SHEFFIELD University this week defended its decision to triple students’ tuition fees to the maximum £9,000 a year as it came under fire from its students’ union and local Labour MPs.
Vice-chancellor Prof Keith Burnett promised the university would “champion an education worthy of that investment” in facing a challenge not of its choosing.
Students’ union president Josh Forstenzer said: “This is a sad day for Sheffield University and the city as a whole.”
Sheffield Hallam is expected to announce its figure next Tuesday.
The university has followed other elite universities, including Oxford and Cambridge, which will also charge the top figure. Students starting next autumn will face fees of £27,000 for a three-year degree after the university’s ruling body decided on Monday to charge the maximum, up from the current annual cap of £3,290.

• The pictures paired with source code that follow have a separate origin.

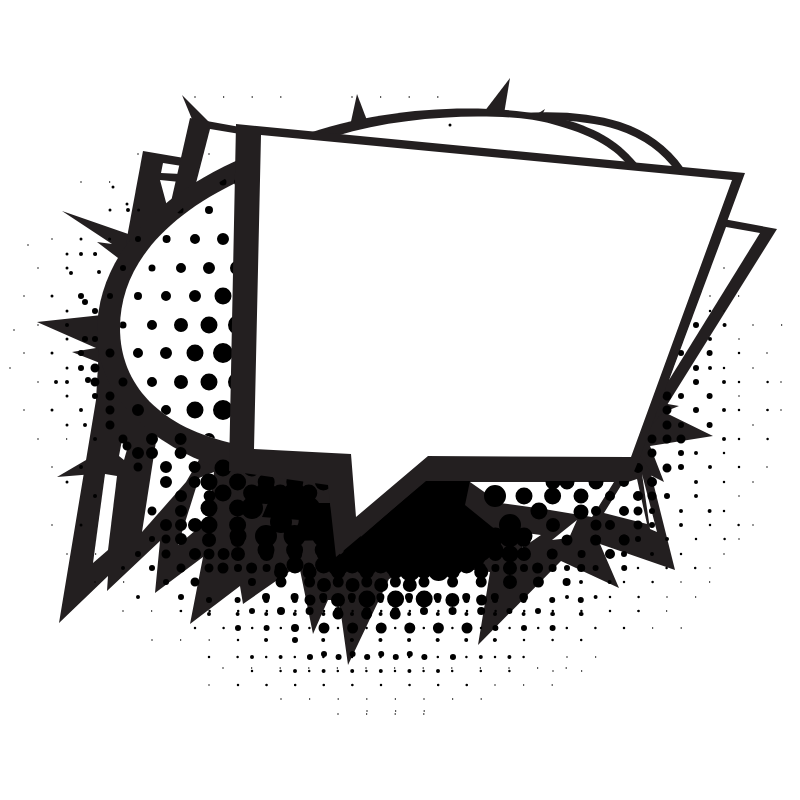
<!DOCTYPE html>
<html lang="en">
<head>
<meta charset="utf-8">
<title>Comic speech bubble</title>
<style>
:root { --paper: #ffffff; --ink: #231f20; --dot: #000000; }
html, body { margin: 0; background: var(--paper); overflow: hidden; }
svg { display: block; width: 800px; height: 800px; }
.ink { fill: var(--ink); }
.paper { fill: var(--paper); }
.arc { fill: none; stroke: var(--ink); }
.halftone { fill: none; stroke: var(--dot); stroke-linecap: round; stroke-dasharray: 0 28.6; }
</style>
</head>
<body>
<svg viewBox="0 0 800 800" role="img" aria-label="Empty comic speech bubble with spikes and halftone dots">
  <defs>
    <clipPath id="left-oval"><path d="M242 170C160 210 120 270 120 328C120 385 160 428 236 444Z"/></clipPath>
  </defs>
  <rect class="paper" width="800" height="800"/>

  <g id="burst-spikes" class="ink">
    <path d="M182 95L212 125L194 124Z"/>
    <path d="M357 94L368 123L350 126Z"/>
    <path d="M510 78L504 114L484 112Z"/>
    <path d="M545 109L541 117L534 116Z"/>
    <path d="M62 211L134 236L122 261L97 242L112 244Z"/>
    <path d="M37 322L102 315L100 363L72 352L96 348Z"/>
    <path d="M57 477L98 453L94 474Z"/>
    <path d="M664 412L713 436L650 446L664 482L630 465L662 403L679 406Z"/>
  </g>

  <g id="back-bubbles">
    <path class="ink" d="M143 151L190 159L182 230L112 345L128 232Z"/>
    <path class="paper" d="M163 163L182 166L181 174L161 173ZM160 180L180 182L176 198L167 206Z"/>
    <path class="ink" d="M190 118L240 127V180L168 215Z"/>
    <path class="paper" d="M210 129L240 134V165L195 187Z"/>
    <path class="ink" d="M718 218L777 229L662 413L640 440Z"/>
    <path class="paper" d="M726 227L760 233L669 380Z"/>
    <path class="arc" stroke-width="8" d="M520 117C600 112 650 128 680 170"/>
  </g>

  <g id="lower-mass">
    <path class="ink" d="M100 330L96 400L59 623L108 576L107 591L160 541L155 593L203 557L190 624L240 586L243 604L299 565L313 634L328 600H339L348 665L389 579L430 565L490 572L478 645L561 561L619 588L600 544L675 570L650 470L630 440L240 440Z"/>
    <path class="paper" d="M105 474L117 476L108 550L93 563Z"/>
    <path class="paper" d="M122 440L128 446L124 460L119 456Z"/>
    <path class="paper" d="M157 435L200 458L186 482L142 532Z"/>
    <path class="paper" d="M199 478L214 472L208 520L178 545Z"/>
    <path class="paper" d="M470 482L614 482L592 517L544 509L500 503Z"/>
    <path class="paper" d="M526 533L541 535L522 548ZM577 520L569 538L552 540Z"/>
    <path class="paper" d="M622 484L637 479L647 524L604 513ZM642 474L657 532L650 529Z"/>
  </g>

  <g id="oval-bubble">
    <path class="ink" d="M245 157C150 197 97 262 97 332C97 395 150 450 240 474Z"/>
    <path class="paper" d="M242 180C160 218 120 270 120 328C120 385 160 428 236 444Z"/>
    <path class="ink" d="M300 136C390 104 500 101 570 121C605 132 625 147 642 170L320 150Z"/>
    <path class="paper" d="M336 136C410 113 510 112 552 124C590 134 612 147 626 163L555 158Z"/>
  </g>

  <g id="halftone-oval" class="halftone" clip-path="url(#left-oval)">
    <path stroke-width="7" d="M209 182H250M223 182H230M180 210H186M123 325H130M152 268H160M123 382H130"/>
    <path stroke-width="8" d="M209 210H215M138 239H172M138 296H145M138 410H145M180 439H190"/>
    <path stroke-width="10" d="M195 239H200M181 268H186M166 296H170M152 325H156M138 353H142M152 382H156M166 410H170"/>
    <path stroke-width="12" d="M223 239H230M209 268H215M195 296H200M166 353H170M209 439H215"/>
    <path stroke-width="14" d="M237 268H242M181 325H185M181 382H185"/>
    <path stroke-width="17" d="M223 296H230M209 325H215M195 353H200M209 382H215M195 410H200"/>
    <path stroke-width="20" d="M238 325H242M223 353H228M238 382H242M223 410H228"/>
  </g>

  <g id="halftone-left" class="halftone">
    <path stroke-width="1.5" d="M24 296H30M38 268H44M52 239H112M81 182H120M24 353H30M24 410H30M38 439H100M52 467H82M52 525H90M67 554H100M95 582H130M38 382H44M38 325H44M10 368H15M14 330H20M28 245H32M123 611H190M152 640H240M138 154H142M195 97H290M352 97H440M209 154H215"/>
    <path stroke-width="3" d="M67 254H100M81 239H112M52 296H56M52 353H56M52 410H56M67 268H72M67 311H72M67 339H72M67 368H72M67 396H72M67 425H72M67 482H72M81 525H86M110 210H142M113 187H118M127 204H132M450 125H456"/>
    <path stroke-width="4" d="M81 254H85M99 272H103M71 273H75M95 254H99M67 382H72M56 382H60M81 410H85M85 425H89M95 439H99M95 496H99M81 467H85M123 568H156M128 210H132M67 325H71M138 597H145"/>
    <path stroke-width="6" d="M81 296H85M85 302H89M95 311H99M81 353H85M81 368H85M88 380H92M95 396H99M85 339H89M110 296H114M123 268H127M95 339H99M138 554H142M166 582H170M152 539H156M138 239H142M152 568H156M181 597H185"/>
    <path stroke-width="9" d="M95 368H99M110 353H114M110 410H114M123 382H127M95 382H99M110 396H114M123 439H127M152 511H156M166 554H170M181 568H185M110 425H114M127 446H131M138 467H142M166 539H170M195 582H199M209 568H213"/>
    <path stroke-width="12" d="M166 467H200M166 482H200M138 410H142M152 439H190M152 453H190M138 453H142M181 496H212M181 511H212M166 525H200M181 525H212M181 539H212M195 554H230"/>
  </g>

  <g id="halftone-base" class="halftone">
    <path stroke-width="1.5" d="M209 685H580M223 668H570M338 714H440M367 711H430M281 699H500M567 657H620M553 671H600M624 628H700M638 611H690M667 597H700M681 582H710"/>
    <path stroke-width="2.5" d="M195 628H640M181 611H660M209 657H550M238 640H590M238 685H470M252 671H520M610 597H660M624 582H670M638 568H700"/>
    <path stroke-width="4" d="M209 614H600M252 657H515M266 640H520M295 671H450M567 597H620M553 614H600M581 582H630"/>
    <path stroke-width="6" d="M238 628H560M252 611H545M310 657H460M209 600H590M295 640H300M324 654H410M567 568H640"/>
    <path stroke-width="8" d="M295 628H480M281 611H500M266 597H545M252 582H580M238 568H600M524 597H540M553 554H630"/>
    <path stroke-width="11" d="M324 628H470M310 600H510M281 582H540M223 568H550M209 554H580M567 540H630M338 614H400M596 525H600"/>
    <path stroke-width="14" d="M338 600H460M281 572H490M238 554H545M209 540H540M195 525H220M510 568H515M510 582H515M553 525H560M324 585H420"/>
    <path stroke-width="17" d="M295 565H480M266 550H500M238 536H530M209 508H260M223 493H330M367 599H440M209 482H330M223 468H260M524 496H560M539 511H545M209 525H260M510 554H515"/>
    <path stroke-width="22" d="M338 565H480M266 536H330M281 522H330M252 508H330M266 493H320M410 570H450M481 550H500M481 536H520M495 496H500M510 525H515"/>
    <path stroke-width="15" d="M581 496H586M596 482H600M567 482H573M553 482H556M581 512H586"/>
    <path stroke-width="10" d="M610 496H616M596 511H600M610 525H616M624 482H630M624 511H630M638 496H642M638 468H642M652 482H656M610 554H616M596 540H600"/>
  </g>
  <path id="base-solid" fill="var(--dot)" d="M268 503H330L340 555L425 481H470L465 505L502 535L480 568L444 572L408 576L390 565L350 569L322 555L330 540L290 541L300 520L262 517Z"/>

  <g id="halftone-right" class="halftone">
    <path stroke-width="1.5" d="M724 268H728M710 296H740M724 311H728M753 325H790M739 339H743M767 353H771M753 368H757M781 382H785M739 396H743M767 410H771M753 425H757M781 410H785M767 467H771M753 482H757M739 496H743M753 525H757M739 539H743M724 554H728M710 568H714"/>
    <path stroke-width="2.5" d="M710 311H714M724 325H730M739 353H745M739 382H770M739 410H770M739 439H770M739 467H745M724 482H730M724 511H730M710 525H740M696 539H740M681 554H700M724 368H728M724 453H728"/>
    <path stroke-width="4" d="M696 325H726M710 339H714M710 353H714M710 368H714M724 382H728M724 410H728M724 439H728M696 453H714M710 467H714M696 482H714M696 496H714M681 511H714M681 525H690M667 539H690M652 554H660"/>
    <path stroke-width="6" d="M696 325H700M681 353H714M696 368H700M696 382H700M681 396H714M696 410H714M681 425H714M681 453H690M681 467H690M667 496H690M652 511H670M652 525H660M638 539H650M624 554H640"/>
    <path stroke-width="9" d="M667 396H671M667 410H671M681 439H686M667 425H671M652 439H656M667 439H671M652 453H656M667 468H671M652 496H656M638 511H642M638 525H642M624 539H630"/>
  </g>

  <g id="front-bubble">
    <path class="ink" d="M236 124L745 173L640 457L630 481H426L336 557L328 485L229 471Z"/>
    <path class="paper" d="M261 135L732 180L631 457L428 456L356 517L351 454L254 449Z"/>
  </g>
</svg>
</body>
</html>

The increase will ensure Sheffield can deliver a consistently excellent education to students from all backgrounds, it was argued. The decision followed a lengthy process of debate and discussion.
Prof Burnett said: “We now face a real challenge not of our choosing but one which we owe it to future students to accept.
“At a time when many sectors of society are feeling the impact of cuts and young people are increasingly concerned about employment and debt, we must effectively deliver and communicate the positive worth of university. We will not do this by underestimating what this investment will mean to graduates but rather by championing an education which is worthy of that investment.”
The university said it already has an excellent track record on widening participation and it would expand its financial support from £6.7m this year to £10m next year and £12m by 2015.
Bursaries will be given to students whose parents earn less than £42,000, available as either a cash or accommodation discount, and some students will be handed a fee waiver for their first year.
Mature students from low income backgrounds are being offered fee reductions on the foundation programme in combined studies, while students from low participation backgrounds are promised more than £13,000 aid over a three-year course.
Mr Forstenzer said: “The university was founded by donations from the local community to ensure the finest education was within the reach of the children of working people in our area.
“With this decision, we fear many local families will be put off sending their children to university by heavy burdens of debt.
“As student representatives at Sheffield, we believe that education should be free because it is a social good and, as such, enriches the whole of society.”
David Blunkett, former Education Secretary and MP for Brightside and Hillsborough, said Sheffield University was ‘between a rock and a hard place’.
He said: “The Government have pulled 80% of the funding for teaching and the only way they can maintain quality is by pulling in the fees from students.
“This in turn is being borrowed by the Government to the tune of £10.6bn. The merry-go-round is a ridiculous example of ideology over common sense.”